* Exercise brief *
Locate the word "spikes" in the entries below, then gather every line that holds it.

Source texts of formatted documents
+---+
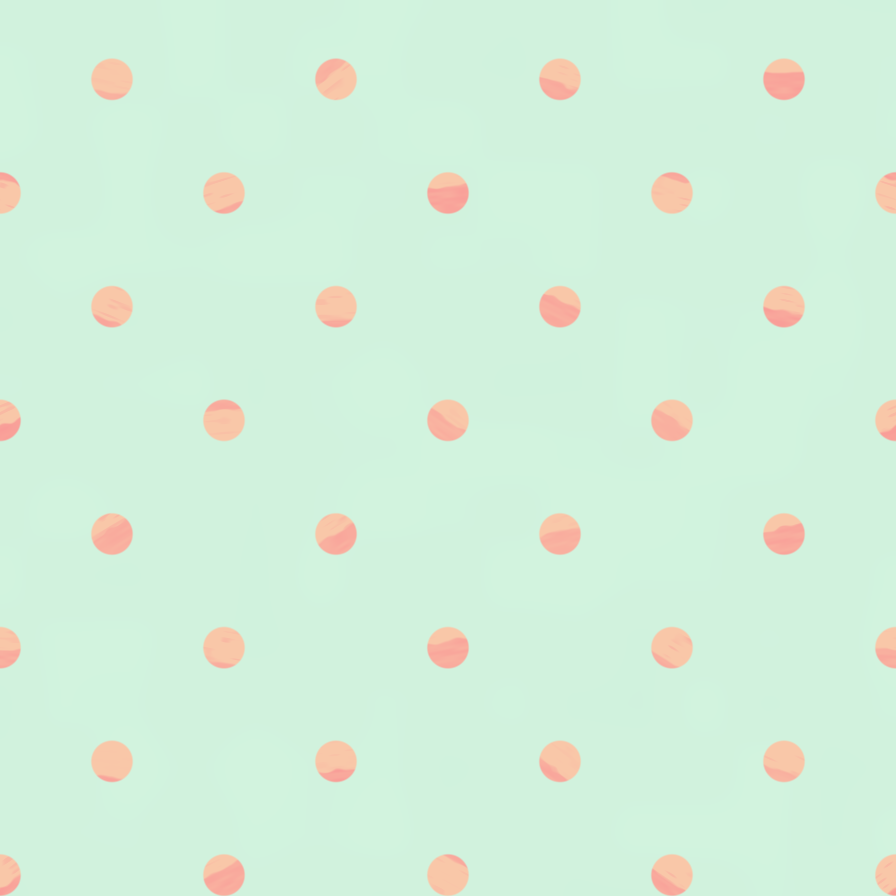
Reproduce this pattern procedurally as a Shadertoy shader.

```glsl
// Small peach dots in staggered rows on pale mint, four across and eight rows down.
// Each dot carries a hashed coral brush coat: a tilted, ragged cut with dry streaks.
// The nearest dot centre is found by rounding, and the dots repeat across the canvas.

const vec3 MINT  = vec3(0.820, 0.950, 0.868);
const vec3 PEACH = vec3(0.978, 0.780, 0.660);
const vec3 CORAL = vec3(0.975, 0.605, 0.590);

const float COLUMNS     = 4.0;     // dots across one row
const float ROW_STEP    = 0.12687; // distance between rows
const float FIRST_ROW   = 0.0234;  // height of the lowest row
const float DOT_RADIUS  = 0.0231;
const float EDGE_SOFT   = 0.0013;  // half width of the dot's soft edge
const float MAX_TILT    = 0.65;    // steepest brush angle, in radians
const float TOP_SHARE   = 0.27;    // share of dots coated from the top
const float RAGGEDNESS  = 0.22;
const float MINT_MOTTLE = 0.006;

float hash(vec2 p) {
    return fract(sin(dot(p, vec2(127.1, 311.7))) * 43758.5453);
}

float noise(vec2 p) {
    vec2 cell = floor(p);
    vec2 f = fract(p);
    f = f * f * (3.0 - 2.0 * f);
    float low  = mix(hash(cell), hash(cell + vec2(1.0, 0.0)), f.x);
    float high = mix(hash(cell + vec2(0.0, 1.0)), hash(cell + vec2(1.0, 1.0)), f.x);
    return mix(low, high, f.y);
}

// Coral coverage at p, where the dot is the unit disc and id names the dot.
float brushCoat(vec2 p, vec2 id) {
    float tilt  = (hash(id + 3.1) * 2.0 - 1.0) * MAX_TILT;
    float side  = hash(id + 7.7) < TOP_SHARE ? -1.0 : 1.0;
    float level = mix(-0.85, 0.4, hash(id + 11.3));
    float load  = mix(0.55, 1.0, hash(id + 17.9));
    vec2 seed = id * 19.0 + 40.0;

    // Brush frame: x runs along the stroke, y across it
    vec2 stroke = mat2(cos(tilt), -sin(tilt), sin(tilt), cos(tilt)) * p;
    float ragged = (noise(stroke * vec2(2.0, 3.0) + seed) - 0.5) * RAGGEDNESS;
    float cut = stroke.y * side + ragged;
    float coat = 1.0 - smoothstep(level - 0.07, level + 0.07, cut);

    // Dry streaks thin the coat and leave faint marks on the bare part
    float streak = noise(stroke * vec2(1.4, 6.5) + seed + 5.0);
    float marks = smoothstep(0.6, 0.9, streak) * 0.4 * hash(id + 23.5);
    return mix(marks, load * mix(0.65, 1.0, streak), coat);
}

void mainImage(out vec4 fragColor, in vec2 fragCoord) {
    vec2 uv = fragCoord / iResolution.y;

    // Nearest dot, with every second row shifted by half a step
    float columnStep = 1.0 / COLUMNS;
    float row = round((uv.y - FIRST_ROW) / ROW_STEP);
    float shift = 0.5 * columnStep * mod(row, 2.0);
    float column = round((uv.x - shift) / columnStep);
    vec2 centre = vec2(column * columnStep + shift, FIRST_ROW + row * ROW_STEP);
    vec2 id = vec2(mod(column, COLUMNS), row);
    vec2 p = uv - centre;

    // Dot mask, never sharper than one pixel
    float soft = max(EDGE_SOFT, 0.75 / iResolution.y);
    float dist = length(p) - DOT_RADIUS;
    float dotMask = 1.0 - smoothstep(-soft, soft, dist);

    vec3 ground = MINT + (noise(uv * 14.0) - 0.5) * MINT_MOTTLE;
    vec3 paint = mix(PEACH, CORAL, brushCoat(p / DOT_RADIUS, id));
    fragColor = vec4(mix(ground, paint, dotMask), 1.0);
}
```
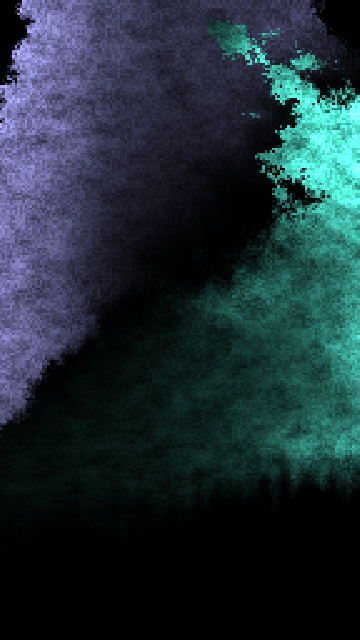
Give the GLSL for this background, as a Shadertoy shader.

```glsl
// Two blocky clouds on black: a violet one at the upper left and a teal one
// sweeping down the right side. Each is a smooth brightness field, cut by
// noise-roughened edges, then broken into grains on a coarse square grid.

const float CELLS = 144.0; // grid cells across the canvas width
const vec3 VIOLET = vec3(0.57, 0.56, 0.83);
const vec3 TEAL = vec3(0.36, 1.02, 0.92);
const vec3 NIGHT = vec3(0.003, 0.005, 0.008);

float hash(vec2 p) {
    vec3 q = fract(vec3(p.xyx) * 0.1031);
    q += dot(q, q.yzx + 33.33);
    return fract((q.x + q.y) * q.z);
}

float valueNoise(vec2 p) {
    vec2 i = floor(p);
    vec2 f = fract(p);
    f = f * f * (3.0 - 2.0 * f);
    float low = mix(hash(i), hash(i + vec2(1, 0)), f.x);
    float high = mix(hash(i + vec2(0, 1)), hash(i + vec2(1, 1)), f.x);
    return mix(low, high, f.y);
}

// Layered noise, roughly -0.5 to 0.5
float fbm(vec2 p) {
    float sum = 0.0;
    float amp = 0.5;
    for (int i = 0; i < 5; i++) {
        sum += amp * (valueNoise(p) - 0.5);
        p = p * 2.03 + 17.3;
        amp *= 0.62;
    }
    return sum;
}

// Soft elliptical glow
float glow(vec2 p, vec2 centre, vec2 radii) {
    vec2 d = (p - centre) / radii;
    return exp(-dot(d, d));
}

// Violet brightness: strong at the left rim, weaker along the top
float violetLevel(vec2 p, float rough) {
    float level = 0.70 * exp(-p.x * p.x / 0.065);
    level += 0.30 * smoothstep(0.95, 1.75, p.y);
    level += 0.14 * glow(p, vec2(0.85, 1.74), vec2(0.12));
    float below = p.y - 0.585 - 0.9 * p.x + 0.22 * rough;
    float topRight = 1.778 - 1.28 * (p.x - 0.845) - p.y + 0.26 * rough;
    float topLeft = 1.55 + 2.8 * p.x - p.y + 0.45 * rough;
    return level * smoothstep(-0.01, 0.03 + 0.5 * p.x, below)
                 * smoothstep(-0.01, 0.04, topRight)
                 * smoothstep(-0.02, 0.06, topLeft);
}

// Teal coverage: crisp upper left edge, widening into haze lower down
float tealCover(vec2 p, float rough, float spikes) {
    float rise = max(p.y - 1.45, 0.0);
    float drop = max(1.3 - p.y, 0.0);
    float leftEdge = 0.80 - 3.0 * rise * rise - 1.35 * drop * drop;
    float haze = 0.02 + 0.32 * smoothstep(1.3, 0.75, p.y);
    float left = p.x - leftEdge + 0.32 * rough;
    float top = 1.73 - 0.5 * (p.x - 0.57) - p.y + 0.16 * rough;
    float floorEdge = 0.27 + 0.20 * p.x;
    float bottom = p.y - floorEdge + 0.10 * rough + 0.07 * spikes;
    return smoothstep(-haze, haze * 0.6, left)
         * smoothstep(-0.01, 0.03, top)
         * smoothstep(-0.05, 0.20 - 0.13 * p.x, bottom);
}

// Teal brightness inside its coverage
float tealLevel(vec2 p) {
    float level = 0.05 + 0.28 * p.x * p.x;
    level += 0.76 * glow(p, vec2(1.00, 1.40), vec2(0.30, 0.27));
    level += 0.36 * glow(p, vec2(0.72, 1.62), vec2(0.13, 0.12));
    level += 0.20 * glow(p, vec2(0.67, 0.95), vec2(0.12, 0.07));
    level += 0.30 * glow(p, vec2(1.00, 0.84), vec2(0.11, 0.15));
    level += 0.24 * glow(p, vec2(0.90, 0.54), vec2(0.13, 0.07));
    return level;
}

void mainImage(out vec4 fragColor, in vec2 fragCoord) {
    // Snap to the grid; one unit is the canvas width
    vec2 cell = floor(fragCoord / iResolution.x * CELLS);
    vec2 p = (cell + 0.5) / CELLS;

    // Roughness, clumps and single grains
    float rough = fbm(p * 13.0 + 4.0);
    float clumps = fbm(p * vec2(18.0, 26.0) + 51.0);
    float streaks = valueNoise(p * vec2(24.0, 130.0)) - 0.5;
    float spikes = valueNoise(p * vec2(38.0, 7.0) + 9.0) - 0.5;
    float grain = hash(cell + 7.0) - 0.5;
    float edge = rough + 0.14 * grain;

    // Violet cloud
    float violet = violetLevel(p, edge);
    violet *= max(0.0, 1.0 + 0.85 * clumps + 0.40 * grain);

    // Teal cloud, streaked sideways in its lower haze
    float cover = tealCover(p, edge, spikes);
    float streaky = smoothstep(0.8, 0.5, p.y) * (1.0 - 0.6 * p.x);
    float texture1 = 1.1 * clumps + 0.35 * grain + 0.5 * streaky * streaks;
    float teal = tealLevel(p) * max(0.0, 1.0 + texture1);

    // Layer teal over violet; the hottest grains turn pale
    vec3 color = NIGHT * smoothstep(0.2, 1.0, p.y) + VIOLET * violet;
    vec3 tealColor = TEAL * teal + vec3(0.25, 0.0, 0.05) * max(teal - 0.95, 0.0);
    color = mix(color, tealColor, cover);
    fragColor = vec4(clamp(color, 0.0, 1.0), 1.0);
}
```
+---+
* Exercise result *
float tealCover(vec2 p, float rough, float spikes) {
    float bottom = p.y - floorEdge + 0.10 * rough + 0.07 * spikes;
    float spikes = valueNoise(p * vec2(38.0, 7.0) + 9.0) - 0.5;
    float cover = tealCover(p, edge, spikes);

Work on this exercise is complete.